A driver for the latest update may involve lost money, says Kollias-Baker. "Drug companies are starting to put a lot of pressure on the FDA to crack down on illegal compounding because it really is cutting into their profits. They have gone to an incredible amount of money and effort to get a product approved. Then a compounder can - without having to prove safety, efficacy - sell it over the counter to (any) veterinarian."
Dr. Joe Bertone, MS, DACVIM, formerly an FDA veterinary medical officer who now practices at Alpine Animal Hospital in Carbondale, Colo., agrees. "The money being made in compouding is astronomical because costs are so low. They can buy an oil drum filled with clenbuterol for pennies on the dollar," and sell it for much more.
Why compounding works
Because many drugs are not labeled for equine use, veterinarians may resort to human medications that become extraordinarily costly, says Dr. Rick Mitchell co-owner of Fairfield Equine Hospital, Fairfield, Conn.
Yet raw materials are available to pharmaceutical compounders to produce the drugs and do so in dosage delivery systems appropriate for horse use.
"Having the compounding pharmacies that can make more concentrated or specialized delivery systems such as a syrup that is palatable is really helpful to us immensely," he says.
To compound or not
Whether to compound is "a judgement call" on the part of a doctor, says Mitchell.

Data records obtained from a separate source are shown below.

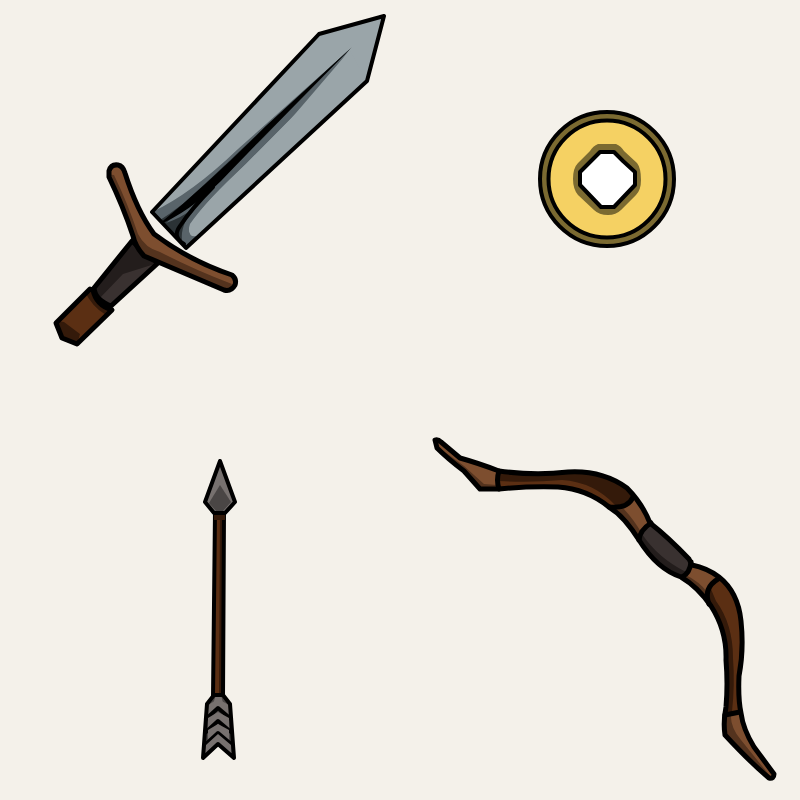
<!DOCTYPE html>
<html lang="en">
<head>
<meta charset="utf-8">
<title>Sword, coin, arrow and bow</title>
<style>
:root {
  --paper: #f4f1ea;
  --ink: #000;
  --steel: #9aa5a9;
  --steel-shade: #59646a;
  --steel-dark: #2b3235;
  --wood: #7d4e2f;
  --wood-shade: #54331e;
  --bark: #5b2f13;
  --bark-shade: #341a0a;
  --leather: #393130;
  --leather-shade: #231d1c;
  --gold: #f5d163;
  --gold-shade: #7b6a31;
  --iron: #77716f;
  --iron-shade: #4a4645;
}
html, body { margin: 0; background: var(--paper); overflow: hidden; }
svg { display: block; width: 800px; height: 800px; }
.outline { fill: none; stroke: var(--ink); stroke-width: 4; stroke-linejoin: round; stroke-linecap: round; }
.thick { stroke-width: 5; }
.steel { fill: var(--steel); }
.steel-shade { fill: var(--steel-shade); }
.steel-dark { fill: var(--steel-dark); }
.wood { fill: var(--wood); }
.wood-shade { fill: var(--wood-shade); }
.bark { fill: var(--bark); }
.bark-shade { fill: var(--bark-shade); }
.leather { fill: var(--leather); }
.leather-shade { fill: var(--leather-shade); }
.gold { fill: var(--gold); }
.gold-shade { fill: var(--gold-shade); }
.iron { fill: var(--iron); }
.iron-shade { fill: var(--iron-shade); }
.paper { fill: var(--paper); }
.white { fill: #fff; }
.ink { fill: var(--ink); }
</style>
</head>
<body>
<svg viewBox="0 0 800 800" role="img" aria-label="A sword, a coin, an arrow and a bow">
  <defs>
    <path id="blade" d="M384 16 L319 34 L152 212 L186 248 L367 81 Z"/>
    <path id="guard" d="M109 171 Q111 164 118 165 Q123 166 125 173 Q137 211 154 234 Q190 261 232 275 Q237 279 235 285 Q231 292 224 290 Q184 273 144 256 Q135 246 133 236 Q123 206 109 177 Z"/>
    <path id="grip" d="M132 241 L94 288 Q95 300 111 306 L158 263 Z"/>
    <path id="pommel" d="M90 289 L56 323 L62 338 L77 344 L112 310 Q96 305 93 290 Z"/>
    <path id="bow-body" d="M435 440 Q438 439 441 442 L460 458 Q478 463 499 471 Q535 476 568 472 Q602 470 627 488 Q642 503 650 523 Q668 537 689 559 L692 565 Q707 568 719 577 Q738 592 741 621 Q744 650 739 676 Q738 699 741 713 Q743 729 754 747 L774 774 Q774 779 769 778 Q750 762 725 735 Q723 722 726 707 Q728 684 726 660 Q727 631 711 606 Q698 587 681 577 Q657 569 639 540 Q624 516 609 507 Q587 489 558 487 Q530 486 499 489 L480 489 L464 471 Q448 459 437 448 Z"/>
    <clipPath id="blade-clip"><use href="#blade"/></clipPath>
    <clipPath id="guard-clip"><use href="#guard"/></clipPath>
    <clipPath id="grip-clip"><use href="#grip"/></clipPath>
    <clipPath id="pommel-clip"><use href="#pommel"/></clipPath>
    <clipPath id="bow-clip"><use href="#bow-body"/></clipPath>
    <g id="feather">
      <path class="iron" d="M218 702 L208 708 L208 720 L218 710 L229 720 L229 708 Z"/>
      <path class="outline" stroke-width="3" d="M206 722 L218 711 L231 722"/>
    </g>
  </defs>

  <rect class="paper" width="800" height="800"/>

  <g id="sword">
    <use class="steel" href="#blade"/>
    <g clip-path="url(#blade-clip)">
      <path class="steel-shade" d="M350 49 L238 149 Q190 195 150 213 L165 240 L190 250 L198 234 Q186 236 190 224 Q205 202 246 164 L322 87 Z"/>
      <path class="steel" d="M350 50 L290 120 L238 172 Q198 209 189 229 Q189 238 197 236 L367 81 Z"/>
      <path class="steel-dark" d="M352 47 L267 125 Q212 178 184 203 Q170 214 154 224 L170 242 L182 240 Q180 224 197 204 Q220 177 258 143 Z"/>
      <path class="steel-shade" d="M281 118 L236 160 Q202 194 166 223 Q196 213 224 180 Z"/>
      <path class="ink" d="M351 48 L266 126 Q211 181 158 225 Q188 213 221 181 Q266 134 351 48 Z"/>
      <path class="outline" d="M184 244 Q172 237 180 226 Q192 208 213 187"/>
    </g>
    <use class="outline" href="#blade"/>
    <use class="leather" href="#grip"/>
    <path class="leather-shade" clip-path="url(#grip-clip)" d="M128 240 L92 286 L98 300 L123 274 L158 263 L146 252 Z"/>
    <use class="outline thick" href="#grip"/>
    <use class="bark" href="#pommel"/>
    <path class="bark-shade" clip-path="url(#pommel-clip)" d="M52 320 L64 322 L80 334 L76 348 L56 344 Z M84 290 L94 288 L112 311 L106 315 Q92 307 84 290 Z"/>
    <use class="outline thick" href="#pommel"/>
    <use class="wood" href="#guard"/>
    <path class="wood-shade" clip-path="url(#guard-clip)" d="M106 174 L114 175 Q128 204 138 234 Q145 248 160 252 Q195 270 232 284 L226 296 L140 262 Z"/>
    <use class="outline thick" href="#guard"/>
  </g>

  <g id="coin">
    <circle class="gold-shade" cx="607" cy="179" r="67"/>
    <circle class="outline" cx="607" cy="179" r="67"/>
    <circle class="gold" cx="607" cy="179" r="58.5"/>
    <circle class="outline" cx="607" cy="179" r="58.5"/>
    <path class="gold-shade" d="M598 144 L616 144 Q621 146 624 151 L637 163 Q641 168 641 180 Q641 190 636 195 L621 210 Q616 215 608 215 Q599 215 594 210 L578 195 Q573 189 573 179 Q573 168 578 163 L590 151 Q593 146 598 144 Z"/>
    <path class="white" d="M600 152 L614 152 L623 161 L635 172 L635 185 L614 207 L601 207 L580 185 L580 172 Z"/>
    <path class="outline" d="M600 152 L614 152 L623 161 L635 172 L635 185 L614 207 L601 207 L580 185 L580 172 Z"/>
  </g>

  <g id="arrow">
    <path class="bark" d="M214 510 H224 L223 698 H213 Z"/>
    <path class="bark-shade" d="M220 510 H224 L223 698 H219 Z"/>
    <path class="outline" d="M215 512 L213 697 M224 512 L223 697"/>
    <path class="bark-shade" d="M214 511 H225 V520 H214 Z"/>
    <path class="iron" d="M220 461 L205 502 L214 513 H225 L235 502 Z"/>
    <path class="iron-shade" d="M220 485 L209 503 L216 511 H223 L231 502 Z"/>
    <path class="outline" d="M220 461 L205 502 L214 513 H225 L235 502 Z"/>
    <path class="iron-shade" d="M214 695 L207 704 L203 758 L218 744 L234 758 L230 704 L223 695 Z"/>
    <use href="#feather" y="-3"/>
    <use href="#feather" y="10"/>
    <use href="#feather" y="22"/>
    <path class="iron" d="M218 734 L206 745 L204 756 L218 742 L232 756 L231 745 Z"/>
    <path class="iron" d="M216 695 H221 L223 703 L218 700 L213 704 Z"/>
    <path class="outline" d="M214 695 L207 704 L203 758 L218 744 L234 758 L230 704 L223 695 Z"/>
  </g>

  <g id="bow">
    <use class="bark" href="#bow-body"/>
    <g clip-path="url(#bow-clip)">
      <path class="bark-shade" d="M498 470 Q535 476 568 472 Q602 470 627 488 L634 500 L616 506 Q594 482 562 480 Q530 483 498 481 Z"/>
      <path class="bark-shade" d="M708 582 L706 604 Q722 624 726 660 L726 712 L732 712 Q735 684 733 658 Q733 624 716 601 Z"/>
      <path class="wood" d="M430 434 L462 456 L499 468 L496 492 L478 492 L430 450 Z"/>
      <path class="wood-shade" d="M434 444 L464 466 L484 484 L497 485 V493 H476 Z"/>
      <path class="wood" d="M634 498 Q628 508 609 507 L640 543 L654 522 Z"/>
      <path class="wood-shade" d="M609 506 L623 508 Q635 521 642 534 L638 544 Z"/>
      <path class="leather" d="M652 523 Q642 529 639 540 Q656 570 682 579 Q690 572 692 560 Z"/>
      <path class="leather-shade" d="M642 534 Q658 558 686 572 L680 580 Q652 570 638 541 Z"/>
      <path class="wood" d="M692 563 Q690 573 681 577 Q700 588 708 602 Q706 586 720 579 Z"/>
      <path class="wood-shade" d="M684 574 Q700 582 707 592 L708 603 L680 580 Z"/>
      <path class="wood" d="M724 715 L742 712 L756 746 L778 778 L768 782 L722 737 Z"/>
      <path class="wood-shade" d="M724 715 L731 714 Q730 727 741 740 L770 776 L766 782 L722 737 Z"/>
    </g>
    <g class="outline thick">
      <path d="M499 471 Q496 480 499 489"/>
      <path d="M633 497 Q628 509 609 507"/>
      <path d="M651 523 Q640 530 639 540"/>
      <path d="M691 562 Q690 573 682 577"/>
      <path d="M718 579 Q703 588 709 604"/>
      <path d="M725 715 L740 712"/>
    </g>
    <use class="outline thick" href="#bow-body"/>
  </g>
</svg>
</body>
</html>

"When it's a situation of absolute needs and we can't get a product in a veterinary label that we need for the horse for health-preserving and life-saving measures, the compounding pharmacies have proven to be quite useful. On the other hand, when it gets down to economics, and veterinary products are already available, it may not always be the right choice from a quality standpoint," he says.
In the case of clenbuterol, Mitchell says he'll only buy from Boehringer, because in his practice people don't object to paying for brand names. "We feel our clientele will bear the expense of it without complaining."
Check out your compounder
Some compounders are known to stretch the law.
Bertone cites an analysis of an unnamed product, in which 10 compounders were evaluated. The average of what was indicated on the label, when the compound was tested, was only 60 percent of what it said it contained.
"You could assume that they knew they're gypping the practitioner," says Bertone. "But on the other hand, they may think they are making the product according to the label, but they have no verification. When they buy these products, almost invariably, they buy them from overseas, from India and China. The product they're getting - who knows what it is," he says.
Illegal compounders, i.e. those who know they're selling a raw deal, have survived thus far due to FDA cutbacks, says Kollias-Baker. "FDA says they don't have enough money to go to the individual pharmacies to close them down. I think they chose clenbuterol because they were probably given evidence that it was a blatant violation of the compounding laws."
The future for black market clenbuterol is in the hands of the FDA and knowledgeable veterinarians. In short, Bertone says the reality is FDA has no way to track it.
"You can't depend on the FDA to regulate this," he says. "It's got a low priority because (horses are) non-food animals."
Adds Bertone, "The FDA is slow to move. They have reasons for being slow to move. They have to take into account the law.
"What you don't want to do is press the FDA into a situation where they have to stop and go after every compounder, because we need that process in practice."
Meanwhile, he says the onus is on veterinarians to remain vigilant about illegitimate compounders.
"A lot of practitioners don't know that some of these non-reputable companies were doing something illegal," says Bertone. "It was the assumption that if you buy it, it must be legal."
He concludes, "It's my basic feeling that if a compounder is willing to compound things like clenbuterol, knowing it's illegal, that should give you some indication of the quality of their product. Maybe they don't care about the law, and maybe they don't care about what kind of quality product they're giving you as well."
The FDA would not respond to numerous attempts to obtain comment.